WORK INSTRUCTION – Your task is to reproduce the listing exactly, without its images.

- Opening Delimiter -

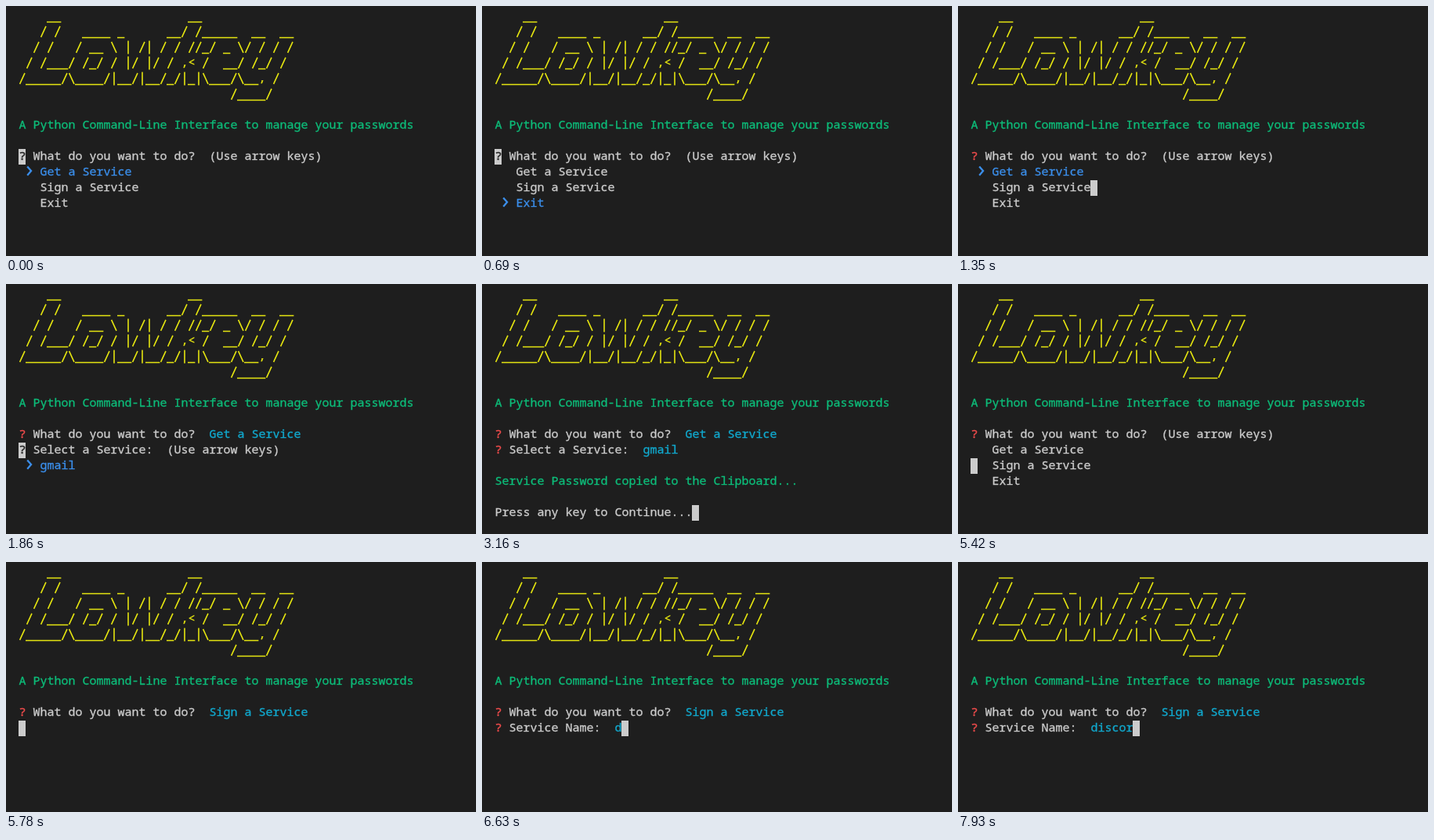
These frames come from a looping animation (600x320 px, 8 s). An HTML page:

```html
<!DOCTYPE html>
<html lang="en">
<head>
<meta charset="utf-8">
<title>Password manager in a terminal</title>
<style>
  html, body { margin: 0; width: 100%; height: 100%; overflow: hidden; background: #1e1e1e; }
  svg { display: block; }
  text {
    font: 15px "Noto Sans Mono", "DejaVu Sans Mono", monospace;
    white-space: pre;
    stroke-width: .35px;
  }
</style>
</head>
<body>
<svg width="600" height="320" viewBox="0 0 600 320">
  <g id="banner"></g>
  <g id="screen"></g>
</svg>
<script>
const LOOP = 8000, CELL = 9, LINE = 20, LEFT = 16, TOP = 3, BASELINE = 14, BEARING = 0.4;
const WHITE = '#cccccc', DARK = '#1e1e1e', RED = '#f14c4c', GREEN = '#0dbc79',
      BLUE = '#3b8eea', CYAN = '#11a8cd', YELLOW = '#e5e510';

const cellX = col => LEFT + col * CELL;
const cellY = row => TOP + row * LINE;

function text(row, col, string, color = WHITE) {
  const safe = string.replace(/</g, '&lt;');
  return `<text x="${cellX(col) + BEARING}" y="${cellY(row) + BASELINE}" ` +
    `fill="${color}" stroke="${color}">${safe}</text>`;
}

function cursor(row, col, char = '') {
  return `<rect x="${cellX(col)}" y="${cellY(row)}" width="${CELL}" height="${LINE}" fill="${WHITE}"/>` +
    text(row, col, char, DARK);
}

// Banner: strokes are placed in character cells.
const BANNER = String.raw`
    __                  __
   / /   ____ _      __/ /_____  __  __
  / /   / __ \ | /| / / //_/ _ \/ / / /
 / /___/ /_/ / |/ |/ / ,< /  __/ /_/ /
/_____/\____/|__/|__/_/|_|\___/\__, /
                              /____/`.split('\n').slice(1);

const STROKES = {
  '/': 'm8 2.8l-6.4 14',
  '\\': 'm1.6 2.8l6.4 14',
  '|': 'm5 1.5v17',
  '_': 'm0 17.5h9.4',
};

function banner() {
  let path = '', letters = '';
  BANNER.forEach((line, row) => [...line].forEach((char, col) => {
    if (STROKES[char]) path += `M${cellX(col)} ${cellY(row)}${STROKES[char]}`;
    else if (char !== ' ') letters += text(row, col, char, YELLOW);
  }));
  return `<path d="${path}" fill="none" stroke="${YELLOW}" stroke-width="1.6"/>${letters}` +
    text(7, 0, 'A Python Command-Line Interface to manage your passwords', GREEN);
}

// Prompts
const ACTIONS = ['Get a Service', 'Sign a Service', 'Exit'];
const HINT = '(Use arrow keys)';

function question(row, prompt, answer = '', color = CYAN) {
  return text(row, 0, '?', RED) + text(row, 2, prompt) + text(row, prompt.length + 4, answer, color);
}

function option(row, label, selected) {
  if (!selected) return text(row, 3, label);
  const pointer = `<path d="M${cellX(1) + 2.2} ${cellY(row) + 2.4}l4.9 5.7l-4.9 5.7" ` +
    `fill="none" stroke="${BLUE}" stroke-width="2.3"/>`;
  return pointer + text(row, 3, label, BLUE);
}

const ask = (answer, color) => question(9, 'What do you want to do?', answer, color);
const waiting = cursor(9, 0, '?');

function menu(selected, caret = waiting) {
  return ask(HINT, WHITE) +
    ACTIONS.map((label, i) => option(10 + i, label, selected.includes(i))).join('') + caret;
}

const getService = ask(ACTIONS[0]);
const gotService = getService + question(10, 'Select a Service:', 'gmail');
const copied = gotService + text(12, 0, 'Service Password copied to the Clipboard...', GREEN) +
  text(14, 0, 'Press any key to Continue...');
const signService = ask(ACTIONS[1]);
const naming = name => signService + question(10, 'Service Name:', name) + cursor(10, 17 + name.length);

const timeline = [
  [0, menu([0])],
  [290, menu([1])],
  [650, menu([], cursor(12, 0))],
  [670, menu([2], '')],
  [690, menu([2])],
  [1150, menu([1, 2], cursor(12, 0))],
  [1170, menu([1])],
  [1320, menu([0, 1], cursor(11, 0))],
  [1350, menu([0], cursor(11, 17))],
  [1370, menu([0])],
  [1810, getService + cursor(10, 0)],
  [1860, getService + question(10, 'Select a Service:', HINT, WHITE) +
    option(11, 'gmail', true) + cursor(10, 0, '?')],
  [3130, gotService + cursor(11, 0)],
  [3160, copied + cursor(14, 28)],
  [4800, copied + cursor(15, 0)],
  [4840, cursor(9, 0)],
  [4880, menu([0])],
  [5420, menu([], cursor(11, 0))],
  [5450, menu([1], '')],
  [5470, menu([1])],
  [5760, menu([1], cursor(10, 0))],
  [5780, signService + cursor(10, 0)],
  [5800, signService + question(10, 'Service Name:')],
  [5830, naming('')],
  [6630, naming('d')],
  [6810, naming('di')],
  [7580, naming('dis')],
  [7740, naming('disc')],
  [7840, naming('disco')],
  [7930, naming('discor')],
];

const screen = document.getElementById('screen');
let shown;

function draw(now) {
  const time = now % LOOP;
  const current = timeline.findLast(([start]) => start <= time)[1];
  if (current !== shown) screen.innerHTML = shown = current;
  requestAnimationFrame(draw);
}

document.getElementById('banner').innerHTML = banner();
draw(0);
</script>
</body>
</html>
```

- Closing Delimiter -

ANSWER BOX –
These frames come from a looping animation (600x320 px, 8 s). An HTML page:

```html
<!DOCTYPE html>
<html lang="en">
<head>
<meta charset="utf-8">
<title>Password manager in a terminal</title>
<style>
  html, body { margin: 0; width: 100%; height: 100%; overflow: hidden; background: #1e1e1e; }
  svg { display: block; }
  text {
    font: 15px "Noto Sans Mono", "DejaVu Sans Mono", monospace;
    white-space: pre;
    stroke-width: .35px;
  }
</style>
</head>
<body>
<svg width="600" height="320" viewBox="0 0 600 320">
  <g id="banner"></g>
  <g id="screen"></g>
</svg>
<script>
const LOOP = 8000, CELL = 9, LINE = 20, LEFT = 16, TOP = 3, BASELINE = 14, BEARING = 0.4;
const WHITE = '#cccccc', DARK = '#1e1e1e', RED = '#f14c4c', GREEN = '#0dbc79',
      BLUE = '#3b8eea', CYAN = '#11a8cd', YELLOW = '#e5e510';

const cellX = col => LEFT + col * CELL;
const cellY = row => TOP + row * LINE;

function text(row, col, string, color = WHITE) {
  const safe = string.replace(/</g, '&lt;');
  return `<text x="${cellX(col) + BEARING}" y="${cellY(row) + BASELINE}" ` +
    `fill="${color}" stroke="${color}">${safe}</text>`;
}

function cursor(row, col, char = '') {
  return `<rect x="${cellX(col)}" y="${cellY(row)}" width="${CELL}" height="${LINE}" fill="${WHITE}"/>` +
    text(row, col, char, DARK);
}

// Banner: strokes are placed in character cells.
const BANNER = String.raw`
    __                  __
   / /   ____ _      __/ /_____  __  __
  / /   / __ \ | /| / / //_/ _ \/ / / /
 / /___/ /_/ / |/ |/ / ,< /  __/ /_/ /
/_____/\____/|__/|__/_/|_|\___/\__, /
                              /____/`.split('\n').slice(1);

const STROKES = {
  '/': 'm8 2.8l-6.4 14',
  '\\': 'm1.6 2.8l6.4 14',
  '|': 'm5 1.5v17',
  '_': 'm0 17.5h9.4',
};

function banner() {
  let path = '', letters = '';
  BANNER.forEach((line, row) => [...line].forEach((char, col) => {
    if (STROKES[char]) path += `M${cellX(col)} ${cellY(row)}${STROKES[char]}`;
    else if (char !== ' ') letters += text(row, col, char, YELLOW);
  }));
  return `<path d="${path}" fill="none" stroke="${YELLOW}" stroke-width="1.6"/>${letters}` +
    text(7, 0, 'A Python Command-Line Interface to manage your passwords', GREEN);
}

// Prompts
const ACTIONS = ['Get a Service', 'Sign a Service', 'Exit'];
const HINT = '(Use arrow keys)';

function question(row, prompt, answer = '', color = CYAN) {
  return text(row, 0, '?', RED) + text(row, 2, prompt) + text(row, prompt.length + 4, answer, color);
}

function option(row, label, selected) {
  if (!selected) return text(row, 3, label);
  const pointer = `<path d="M${cellX(1) + 2.2} ${cellY(row) + 2.4}l4.9 5.7l-4.9 5.7" ` +
    `fill="none" stroke="${BLUE}" stroke-width="2.3"/>`;
  return pointer + text(row, 3, label, BLUE);
}

const ask = (answer, color) => question(9, 'What do you want to do?', answer, color);
const waiting = cursor(9, 0, '?');

function menu(selected, caret = waiting) {
  return ask(HINT, WHITE) +
    ACTIONS.map((label, i) => option(10 + i, label, selected.includes(i))).join('') + caret;
}

const getService = ask(ACTIONS[0]);
const gotService = getService + question(10, 'Select a Service:', 'gmail');
const copied = gotService + text(12, 0, 'Service Password copied to the Clipboard...', GREEN) +
  text(14, 0, 'Press any key to Continue...');
const signService = ask(ACTIONS[1]);
const naming = name => signService + question(10, 'Service Name:', name) + cursor(10, 17 + name.length);

const timeline = [
  [0, menu([0])],
  [290, menu([1])],
  [650, menu([], cursor(12, 0))],
  [670, menu([2], '')],
  [690, menu([2])],
  [1150, menu([1, 2], cursor(12, 0))],
  [1170, menu([1])],
  [1320, menu([0, 1], cursor(11, 0))],
  [1350, menu([0], cursor(11, 17))],
  [1370, menu([0])],
  [1810, getService + cursor(10, 0)],
  [1860, getService + question(10, 'Select a Service:', HINT, WHITE) +
    option(11, 'gmail', true) + cursor(10, 0, '?')],
  [3130, gotService + cursor(11, 0)],
  [3160, copied + cursor(14, 28)],
  [4800, copied + cursor(15, 0)],
  [4840, cursor(9, 0)],
  [4880, menu([0])],
  [5420, menu([], cursor(11, 0))],
  [5450, menu([1], '')],
  [5470, menu([1])],
  [5760, menu([1], cursor(10, 0))],
  [5780, signService + cursor(10, 0)],
  [5800, signService + question(10, 'Service Name:')],
  [5830, naming('')],
  [6630, naming('d')],
  [6810, naming('di')],
  [7580, naming('dis')],
  [7740, naming('disc')],
  [7840, naming('disco')],
  [7930, naming('discor')],
];

const screen = document.getElementById('screen');
let shown;

function draw(now) {
  const time = now % LOOP;
  const current = timeline.findLast(([start]) => start <= time)[1];
  if (current !== shown) screen.innerHTML = shown = current;
  requestAnimationFrame(draw);
}

document.getElementById('banner').innerHTML = banner();
draw(0);
</script>
</body>
</html>
```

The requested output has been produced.